Material for this task:

>>

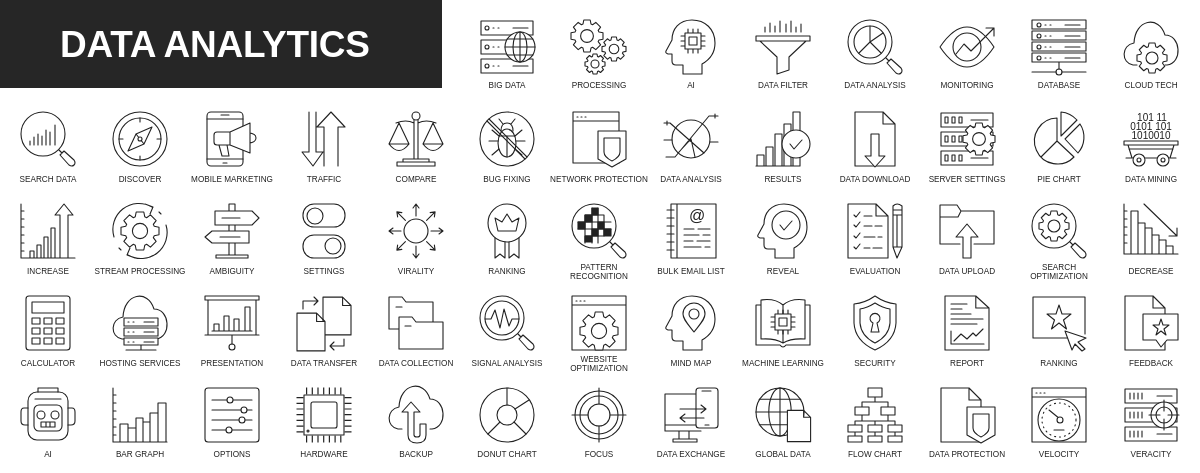
<!DOCTYPE html>
<html lang="en"><head><meta charset="utf-8"><title>Data Analytics icon set</title>
<style>
:root{--ink:#222;--banner:#262626;--paper:#fff}
body{margin:0;background:var(--paper);overflow:hidden}
svg{display:block;width:1200px;height:473px;font-family:"Liberation Sans",Arial,sans-serif}
.icons{fill:none;stroke:var(--ink);stroke-width:1.1;stroke-linejoin:round;stroke-linecap:round}
path,circle,rect,ellipse,polygon{vector-effect:non-scaling-stroke}
.f{fill:var(--paper)}
.k{fill:var(--ink)}
.pins{stroke-width:7;stroke-dasharray:1.2 4.5;stroke-linecap:butt}
text{fill:var(--ink);stroke:none;font-size:8.2px;text-anchor:middle}
.title{fill:var(--paper);font-size:37px;font-weight:700}
.bits{font-size:10px}
.at{font-size:16px}
</style></head><body>
<svg viewBox="0 0 1200 473">
<defs>
<g id="gear"><path class="f" d="M-5-15L-4-20H4L5-15 7-14 11-17 17-11 14-7 15-5 20-4V4L15 5 14 7 17 11 11 17 7 14 5 15 4 20H-4L-5 15-7 14-11 17-17 11-14 7-15 5-20 4V-4L-15-5-14-7-17-11-11-17-7-14z"/><circle r="8"/></g>
<g id="lens"><circle cx="-5" cy="-5" r="22"/><path d="M11 11l3 3M12 16l4-4 10 9q2 3 0 5t-5 0z"/></g>
<path id="head" d="M11 27V17C20 12 24 4 24-4C24-18 14-27 1-27C-12-27-19-18-19-7L-25 4Q-26 6-23 7H-19V14Q-19 18-15 18H-8V27z"/>
<path id="chip" class="f" d="M-8-8H8V8H-8zM-4-4H4V4H-4zM-5-8v-4M0-8v-4M5-8v-4M-5 8v4M0 8v4M5 8v4M-8-5h-4M-8 0h-4M-8 5h-4M8-5h4M8 0h4M8 5h4"/>
<path id="doc" class="f" d="M-20-27H8L20-15V27H-20zM8-27V-15H20"/>
<g id="globe"><circle class="f" r="15"/><ellipse rx="7" ry="15"/><path d="M-15 0H15M0-15V15M-13-8H13M-13 8H13"/></g>
<path id="cloud" d="M-14 18H-18C-30 16-30-2-17-4C-16-28 8-32 14-12C30-12 32 16 16 18H14"/>
<polygon id="star" points="0-8 2-2 8-2 3 2 5 8 0 4-5 8-3 2-8-2-2-2"/>
<path id="check" d="M-6 0l4 5 8-9"/>
<g id="led"><circle cx="-20" r="2"/><path d="M-14 0h1M-9 0h1M6 0H21"/></g>
<path id="racks" d="M-26-26H26V-12H-26zM-26-7H26V7H-26zM-26 12H26V26H-26z"/>
<path id="window" d="M-27-27H27V27H-27zM-27-18H27M-23-22h1M-19-22h1M-15-22h1"/>
<path id="shield" class="f" d="M-14-17H14V11L0 19-14 11zM-8-10H8V4Q8 9 0 13Q-8 9-8 4z"/>
<path id="folder" class="f" d="M-22-16H-9L-5-11H22V16H-22z"/>
<path id="ray" d="M0-15V-27M-3-23L0-27 3-23"/>
</defs>

<rect fill="var(--banner)" width="442" height="88"/>
<text class="title" x="215" y="57" textLength="310">DATA ANALYTICS</text>

<g class="icons">
<g transform="translate(0 47)">
<g transform="translate(507)"><use href="#racks"/><use href="#led" y="-19"/><use href="#led"/><use href="#led" y="19"/><use href="#globe" x="13"/><text y="41">BIG DATA</text></g>
<g transform="translate(599)"><use href="#gear" transform="translate(-12-11)scale(.8)"/><use href="#gear" transform="translate(15 2)scale(.6)"/><use href="#gear" transform="translate(-4 17)scale(.5)"/><text y="41">PROCESSING</text></g>
<g transform="translate(691)"><use href="#head"/><use href="#chip" x="2" y="-6"/><text y="41">AI</text></g>
<g transform="translate(783)"><path d="M-27-11H27V-6H-27zM-23-6L-6 10V27L6 23V10L23-6M-18-15v-5M-13-15v-9M-8-15v-6M-3-15v-11M3-15v-8M8-15v-11M13-15v-5M18-15v-8"/><text y="41">DATA FILTER</text></g>
<g transform="translate(875)"><use href="#lens"/><circle cx="-5" cy="-5" r="16"/><path d="M-5-21V-5L-16 6M-5-5L6 6M-5-5L8-14"/><text y="41">DATA ANALYSIS</text></g>
<g transform="translate(967)"><path d="M-27 0Q0-40 27 0Q0 40-27 0z"/><circle r="14"/><path d="M-11 7L-3-3 4 4 27-19M19-19H27V-11"/><text y="41">MONITORING</text></g>
<g transform="translate(1059)"><path d="M-27-27H27V-18H-27zM-27-16H27V-7H-27zM-27-5H27V4H-27zM-27 6H27V15H-27zM0 15V22M-27 25H-3M3 25H27"/><circle cy="25" r="3"/><use href="#led" y="-22"/><use href="#led" y="-11"/><use href="#led"/><use href="#led" y="11"/><text y="41">DATABASE</text></g>
<g transform="translate(1151)"><use href="#cloud"/><use href="#gear" transform="translate(1 11)scale(.75)"/><text y="41">CLOUD TECH</text></g>
</g>

<g transform="translate(0 139)">
<g transform="translate(48)"><use href="#lens"/><path d="M-18 6V2M-14 6V-2M-10 6V-5M-6 6V-3M-2 6V-9M2 6V-7M7 6V-14"/><text y="43">SEARCH DATA</text></g>
<g transform="translate(140)"><circle r="27"/><circle r="21"/><path d="M12-12L4 5-12 12-4-5zM-4-5L4 5M0-21v4M0 21v-4M-21 0h4M21 0h-4"/><circle class="f" r="2"/><text y="43">DISCOVER</text></g>
<g transform="translate(232)"><rect x="-25" y="-27" width="36" height="54" rx="4"/><path d="M-25-20H11M-25 20H11M-11-24h8M-9 24h4"/><path class="f" d="M-15-7H-2L18-16V14L-2 6H-15Q-18 6-18 3V-4Q-18-7-15-7zM-2-7V6M-13 6L-10 17H-3L-5 6M18-6Q24-5 24-1T18 4"/><text y="43">MOBILE MARKETING</text></g>
<g transform="translate(324)"><path d="M-15-27V13H-22L-11 27-1 13H-8V-27M0 27V-12H-7L7-27 21-12H14V27"/><text y="43">TRAFFIC</text></g>
<g transform="translate(416)"><path d="M-2-22V20M2-22V20M-13 20H13V23H-13zM-19 23H19V27H-19zM-20-16Q-10-20-2-16M20-16Q10-20 2-16M-17-16L-27 5H-7zM17-16L7 5H27zM-27 5Q-17 18-7 5M27 5Q17 18 7 5"/><circle class="f" cy="-23" r="4"/><text y="43">COMPARE</text></g>
<g transform="translate(507)"><circle r="27"/><ellipse cy="4" rx="9" ry="14"/><path d="M-8-3H8M0-3V18M-6-8Q-6-16 0-16T6-8M-4-15L-8-20M4-15L8-20M-9 2H-18M9 2H18M-8-3L-15-9M8-3L15-9M-8 10L-15 16M8 10L15 16"/><path d="M-18-20L20 18M-20-18L18 20"/><text y="43">BUG FIXING</text></g>
<g transform="translate(599)"><path d="M-26-27H20V24H-26zM-26-18H20M-22-22h1M-18-22h1M-14-22h1"/><use href="#shield" x="13" y="9"/><text y="43">NETWORK PROTECTION</text></g>
<g transform="translate(691)"><circle r="19"/><path d="M-27-16H-21L13 14M27-23H18L-16 18H-25M-19 1H-27M-13 14L0 0 4 18M19 3H27M-24-18v4M24-25v4"/><text y="43">DATA ANALYSIS</text></g>
<g transform="translate(783)"><path d="M-27 27H17M-26 27V16H-19V27M-17 27V8H-10V27M-8 27V-5H-1V27M1 27V-15H8V27M10 27V-27H17V27"/><circle class="f" cx="13" cy="5" r="14"/><use href="#check" x="13" y="5"/><text y="43">RESULTS</text></g>
<g transform="translate(875)"><use href="#doc"/><path class="f" d="M-4-5H4V17H10L0 28-10 17H-4z"/><text y="43">DATA DOWNLOAD</text></g>
<g transform="translate(967)"><use href="#racks"/><g id="slots"><path d="M-22-22h3v6h-3zM-15-22h3v6h-3zM-8-22h3v6h-3zM4-19H21"/></g><use href="#slots" y="19"/><use href="#slots" y="38"/><use href="#gear" transform="translate(12 0)scale(.8)"/><text y="43">SERVER SETTINGS</text></g>
<g transform="translate(1059)"><path d="M-2-21A23 23 0 1 0 15 18L-2 2zM-2 2L-18 18M2-27A25 25 0 0 1 18-19L2-3zM21-15A24 24 0 0 1 19 14L6 0z"/><text y="43">PIE CHART</text></g>
<g transform="translate(1151)"><text class="bits" x="1" y="-18">101 11</text><text class="bits" y="-9">0101 101</text><text class="bits" y="0">1010010</text><path d="M-27 2H27V6H-27zM-23 6L-19 19H19L23 6M-22 10H22M-25 19H-19M19 19H25"/><circle class="f" cx="-12" cy="21" r="6"/><circle class="f" cx="12" cy="21" r="6"/><circle cx="-12" cy="21" r="2"/><circle cx="12" cy="21" r="2"/><text y="43">DATA MINING</text></g>
</g>

<g transform="translate(0 231)">
<g transform="translate(48)"><path d="M-27-27V27H27M-27-20h3M-27-12h3M-27-4h3M-27 4h3M-27 12h3M-27 20h3M-18 27V20H-14V27M-11 27V14H-7V27M-4 27V6H0V27M3 27V-3H7V27M12 27V-16H7L16-27 25-16H20V27"/><text y="43">INCREASE</text></g>
<g transform="translate(140)"><use href="#gear" transform="scale(.95)"/><path d="M-26 6A26 26 0 0 1 12-24M26-6A26 26 0 0 1-12 24M5-27L13-24 10-17M-5 27L-13 24-10 17M-21 17l2 2M21-17l-2-2"/><text y="43">STREAM PROCESSING</text></g>
<g transform="translate(232)"><path d="M-3-20V-27H3V-20M-3-6V0M3-6V0M-3 12V24M3 12V24M-16 24H16V27H-16zM-17-20H20L27-13 20-6H-17zM17 0H-20L-27 6-20 12H17zM-10-13H8M-12 6H8"/><text y="43">AMBIGUITY</text></g>
<g transform="translate(324)"><rect x="-21" y="-27" width="42" height="23" rx="11"/><rect x="-21" y="4" width="42" height="23" rx="11"/><circle cx="-9" cy="-15" r="8"/><circle cx="9" cy="15" r="8"/><text y="43">SETTINGS</text></g>
<g transform="translate(416)"><circle r="12"/><use href="#ray"/><use href="#ray" transform="rotate(45)"/><use href="#ray" transform="rotate(90)"/><use href="#ray" transform="rotate(135)"/><use href="#ray" transform="rotate(180)"/><use href="#ray" transform="rotate(225)"/><use href="#ray" transform="rotate(270)"/><use href="#ray" transform="rotate(315)"/><text y="43">VIRALITY</text></g>
<g transform="translate(507)"><circle cy="-8" r="19"/><path d="M-9 0L-12-13-5-9 0-17 5-9 12-13 9 0zM-12 7V27L-7 23-2 27V11M12 7V27L7 23 2 27V11"/><text y="43">RANKING</text></g>
<g transform="translate(599)"><use href="#lens"/><path d="M-21-9H12M-21-2H12M-14-16H5M-14 5H5M-14-16V12M-7-23V12M-1-23V12M5-16V5"/><path class="k" d="M-7-23h6v7h-6zM-14-16h7v7h-7zM-1-9h6v7h-6zM-21-9h7v7h-7zM-7-2h6v7h-6zM5-2h7v7h-7zM-14 5h7v6h-7z"/><text y="39">PATTERN</text><text y="48">RECOGNITION</text></g>
<g transform="translate(691)"><path d="M-20-27H25V27H-20zM-14-27V27M-24-21h7M-24-13h7M-24-5h7M-24 3h7M-24 11h7M-24 19h7M-7-2H3M7-2H19M-7 4H8M12 4H19M-7 10H2M6 10H19M-7 16H10M14 16H19"/><text class="at" x="6" y="-10">@</text><text y="43">BULK EMAIL LIST</text></g>
<g transform="translate(783)"><use href="#head"/><circle cx="3" cy="-6" r="14"/><use href="#check" x="3" y="-6"/><text y="43">REVEAL</text></g>
<g transform="translate(875)"><use href="#doc" x="-7"/><path d="M-21-16l2 2 4-5M-21-6l2 2 4-5M-21 5l2 2 4-5M-21 16l2 2 4-5M-11-15H-3M-11-5H-3M0-5H7M-11 6H0M3 6H7M-11 17H-5M-2 17H7M18-21V16L22 27 27 16V-21zM18-21V-25Q22-29 27-25V-21M18-16H27M18 16H27M22-16V16"/><text y="43">EVALUATION</text></g>
<g transform="translate(967)"><path d="M-7 13H-27V-26H-10L-6-20H27V13H7M-27-14H-9L-6-20M-4 27V6H-11L0-7 11 6H4V27z"/><text y="43">DATA UPLOAD</text></g>
<g transform="translate(1059)"><use href="#lens"/><use href="#gear" transform="translate(-5-5)scale(.75)"/><text y="39">SEARCH</text><text y="48">OPTIMIZATION</text></g>
<g transform="translate(1151)"><path d="M-27-27V23H27M-27-20h3M-27-12h3M-27-4h3M-27 4h3M-27 12h3M-20 23V-20H-13V23M-13-8H-6V23M-6-3H1V23M1 4H8V23M8 9H15V23M15 15H22V23M-7-27L26 5M26-3V5H18"/><text y="43">DECREASE</text></g>
</g>

<g transform="translate(0 323)">
<g transform="translate(48)"><rect x="-22" y="-27" width="44" height="54" rx="3"/><path id="keys" d="M-16-5h8v6h-8zM-4-5h8v6h-8zM8-5h8v6h-8z"/><use href="#keys" y="10"/><use href="#keys" y="20"/><path d="M-16-21H16V-10H-16z"/><text y="43">CALCULATOR</text></g>
<g transform="translate(140)"><use href="#cloud" y="-2"/><path class="f" d="M-16-5H18V3H-16zM-16 5H18V13H-16zM-16 15H18V22H-16zM1 22V27M-14 27H16M-12-1h1M-7-1h1M-12 9h1M-7 9h1M-12 19h1M-7 19h1M4-1h10M4 9h10M4 19h10"/><text y="43">HOSTING SERVICES</text></g>
<g transform="translate(232)"><path d="M-27-27H27V-23H-27zM-24-23V12M24-23V12M-27 12H27M0 12V21M-18 8V1H-13V8M-8 8V-7H-3V8M2 8V-4H7V8M13 8V-16H18V8M-20 8H20"/><circle cy="24" r="3"/><text y="43">PRESENTATION</text></g>
<g transform="translate(324)"><use href="#doc" transform="translate(13-7)scale(.7)"/><use href="#doc" transform="translate(-13 9)scale(.7)"/><path d="M-21-14V-22H-6M-10-26L-6-22-10-18M20 16V23H6M10 19L6 23 10 27"/><text y="43">DATA TRANSFER</text></g>
<g transform="translate(416)"><use href="#folder" x="-5" y="-10"/><path d="M-20-16h6"/><use href="#folder" x="5" y="10"/><path d="M-11 3h6"/><text y="43">DATA COLLECTION</text></g>
<g transform="translate(507)"><use href="#lens"/><circle cx="-5" cy="-5" r="17"/><path d="M-22-4H-16L-12-13-7 5-3-14 2 3 5-4H12"/><text y="43">SIGNAL ANALYSIS</text></g>
<g transform="translate(599)"><use href="#window"/><use href="#gear" transform="translate(0 8)scale(.95)"/><text y="39">WEBSITE</text><text y="48">OPTIMIZATION</text></g>
<g transform="translate(691)"><use href="#head"/><path d="M3 9C-4 0-8-4-8-9A11 11 0 0 1 14-9C14-4 10 0 3 9z"/><circle cx="3" cy="-9" r="5"/><text y="43">MIND MAP</text></g>
<g transform="translate(783)"><path d="M-22-18H-27V22H-3Q0 26 3 22H27V-18H22M0-18Q-8-25-22-23V16Q-8 15 0 20Q8 15 22 16V-23Q8-25 0-18V20"/><use href="#chip" y="-1"/><text y="43">MACHINE LEARNING</text></g>
<g transform="translate(875)"><path d="M0-27Q10-20 21-19V0Q20 18 0 27Q-20 18-21 0V-19Q-10-20 0-27zM0-20Q8-15 15-14V0Q14 13 0 20Q-14 13-15 0V-14Q-8-15 0-20zM-2 0L-4 9H4L2 0A5 5 0 1 0-2 0z"/><text y="43">SECURITY</text></g>
<g transform="translate(967)"><use href="#doc" transform="scale(1.1 1)"/><path d="M-16-19H0M-16-14H-5M-16-9H4M-16-4H16M-16 1H10M-16 8V21H17M-13 18L-6 11 0 16 6 10 9 13 16 6"/><text y="43">REPORT</text></g>
<g transform="translate(1059)"><path d="M8 15H-26V-26H26V11"/><use href="#star" transform="translate(0-6)scale(1.5)"/><path class="f" d="M6 8L27 15 19 19 26 26 23 28 16 21 13 27z"/><text y="43">RANKING</text></g>
<g transform="translate(1151)"><use href="#doc" x="-6"/><path class="f" d="M-8-9H27V17H16L10 24 5 17H-8z"/><use href="#star" x="10" y="4"/><text y="43">FEEDBACK</text></g>
</g>

<g transform="translate(0 415)">
<g transform="translate(48)"><rect x="-20" y="-23" width="40" height="48" rx="9"/><rect x="-14" y="-10" width="28" height="26" rx="5"/><path d="M-10-23V-27H10V-23M-20-7H-24Q-27-7-27-3V6Q-27 10-23 10H-20M20-7H24Q27-7 27-3V6Q27 10 23 10H20M-7 7H7V12H-7zM-2 7v5M2 7v5M-13-16H13"/><circle cx="-7" r="4"/><circle cx="7" r="4"/><text y="42">AI</text></g>
<g transform="translate(140)"><path d="M-27-27V27H27M-27-20h3M-27-12h3M-27-4h3M-27 4h3M-27 12h3M-27 20h3M-20 27V9H-12V27M-12 13H-4V27M-4 13V3H3V27M3 7H10V27M10 7V-2H18V27M18-2V-12H26V27"/><text y="42">BAR GRAPH</text></g>
<g transform="translate(232)"><rect x="-27" y="-27" width="54" height="54" rx="3"/><path d="M-20-15H20M-20-5H20M-20 5H20M-20 15H20"/><circle class="f" cx="-2" cy="-15" r="3"/><circle class="f" cx="12" cy="-5" r="3"/><circle class="f" cx="10" cy="5" r="3"/><circle class="f" cx="-3" cy="15" r="3"/><text y="42">OPTIONS</text></g>
<g transform="translate(324)"><path class="pins" d="M-18-24H18M-18 24H18M-24-18V18M24-18V18"/><rect x="-20" y="-20" width="40" height="40"/><rect x="-13" y="-13" width="26" height="26" rx="2"/><circle cx="-16" cy="16" r="1"/><text y="42">HARDWARE</text></g>
<g transform="translate(416)"><use href="#cloud" y="-4"/><path class="f" d="M-8 20V-3H-14L-5-13 4-3H-2V20Q-2 22 1 22T4 20V9H10V20Q10 28 1 28T-8 20z"/><text y="42">BACKUP</text></g>
<g transform="translate(507)"><circle r="27"/><circle r="10"/><path d="M0-27V-10M-7 7L-19 19M7 7L19 19M8-6L22-15"/><text y="42">DONUT CHART</text></g>
<g transform="translate(599)"><circle r="24"/><circle r="19"/><circle r="11"/><path d="M0-27V-11M0 27V11M-27 0H-11M27 0H11"/><text y="42">FOCUS</text></g>
<g transform="translate(691)"><path d="M5-21H-26V16H10M-26 10H8M-12 16V24M-2 16V24M-18 24H6V27H-18z"/><rect class="f" x="5" y="-27" width="22" height="40" rx="3"/><path class="f" d="M11-24h9M14 10h4M-11-6H15M10-10L15-6 10-2M13 3H-11M-6-1L-11 3-6 7"/><text y="42">DATA EXCHANGE</text></g>
<g transform="translate(783)"><use href="#globe" transform="translate(-3-3)scale(1.6)"/><use href="#doc" transform="translate(16 11)scale(.58)"/><text y="42">GLOBAL DATA</text></g>
<g transform="translate(875)"><path d="M-7-27H7V-18H-7zM0-18V-13M-13-8V-13H13V-8M-20-8H-6V0H-20zM6-8H20V0H6zM-13 0V6M13 0V6M-20 10V6H20V10M0 6V10M-27 10H-13V17H-27zM-7 10H7V17H-7zM13 10H27V17H13zM-20 17V21M0 17V21M20 17V21M-27 21H-13V27H-27zM-7 21H7V27H-7zM13 21H27V27H13z"/><text y="42">FLOW CHART</text></g>
<g transform="translate(967)"><use href="#doc" x="-6"/><use href="#shield" x="14" y="9"/><text y="42">DATA PROTECTION</text></g>
<g transform="translate(1059)"><use href="#window"/><circle class="f" cy="5" r="21"/><circle cy="5" r="17" stroke-dasharray="1 4"/><path d="M-10-5L1 4M-5 15H5"/><circle class="f" cx="1" cy="5" r="3"/><text y="42">VELOCITY</text></g>
<g transform="translate(1151)"><use href="#racks"/><g id="bars"><path d="M-21-22v6M-17-22v6M-13-22v6M-9-22v6M6-19H21"/></g><use href="#bars" y="19"/><use href="#bars" y="38"/><circle class="f" cx="13" r="13"/><circle cx="13" r="8"/><path d="M13-15V-4M13 15V4M-2 0H9M28 0H17"/><text y="42">VERACITY</text></g>
</g>
</g>
</svg>
</body></html>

<<

Starting at the first line of the material, output exactly the lines up to and including the one with "27V17C20 12 24". Do not include the pictures.

<!DOCTYPE html>
<html lang="en"><head><meta charset="utf-8"><title>Data Analytics icon set</title>
<style>
:root{--ink:#222;--banner:#262626;--paper:#fff}
body{margin:0;background:var(--paper);overflow:hidden}
svg{display:block;width:1200px;height:473px;font-family:"Liberation Sans",Arial,sans-serif}
.icons{fill:none;stroke:var(--ink);stroke-width:1.1;stroke-linejoin:round;stroke-linecap:round}
path,circle,rect,ellipse,polygon{vector-effect:non-scaling-stroke}
.f{fill:var(--paper)}
.k{fill:var(--ink)}
.pins{stroke-width:7;stroke-dasharray:1.2 4.5;stroke-linecap:butt}
text{fill:var(--ink);stroke:none;font-size:8.2px;text-anchor:middle}
.title{fill:var(--paper);font-size:37px;font-weight:700}
.bits{font-size:10px}
.at{font-size:16px}
</style></head><body>
<svg viewBox="0 0 1200 473">
<defs>
<g id="gear"><path class="f" d="M-5-15L-4-20H4L5-15 7-14 11-17 17-11 14-7 15-5 20-4V4L15 5 14 7 17 11 11 17 7 14 5 15 4 20H-4L-5 15-7 14-11 17-17 11-14 7-15 5-20 4V-4L-15-5-14-7-17-11-11-17-7-14z"/><circle r="8"/></g>
<g id="lens"><circle cx="-5" cy="-5" r="22"/><path d="M11 11l3 3M12 16l4-4 10 9q2 3 0 5t-5 0z"/></g>
<path id="head" d="M11 27V17C20 12 24 4 24-4C24-18 14-27 1-27C-12-27-19-18-19-7L-25 4Q-26 6-23 7H-19V14Q-19 18-15 18H-8V27z"/>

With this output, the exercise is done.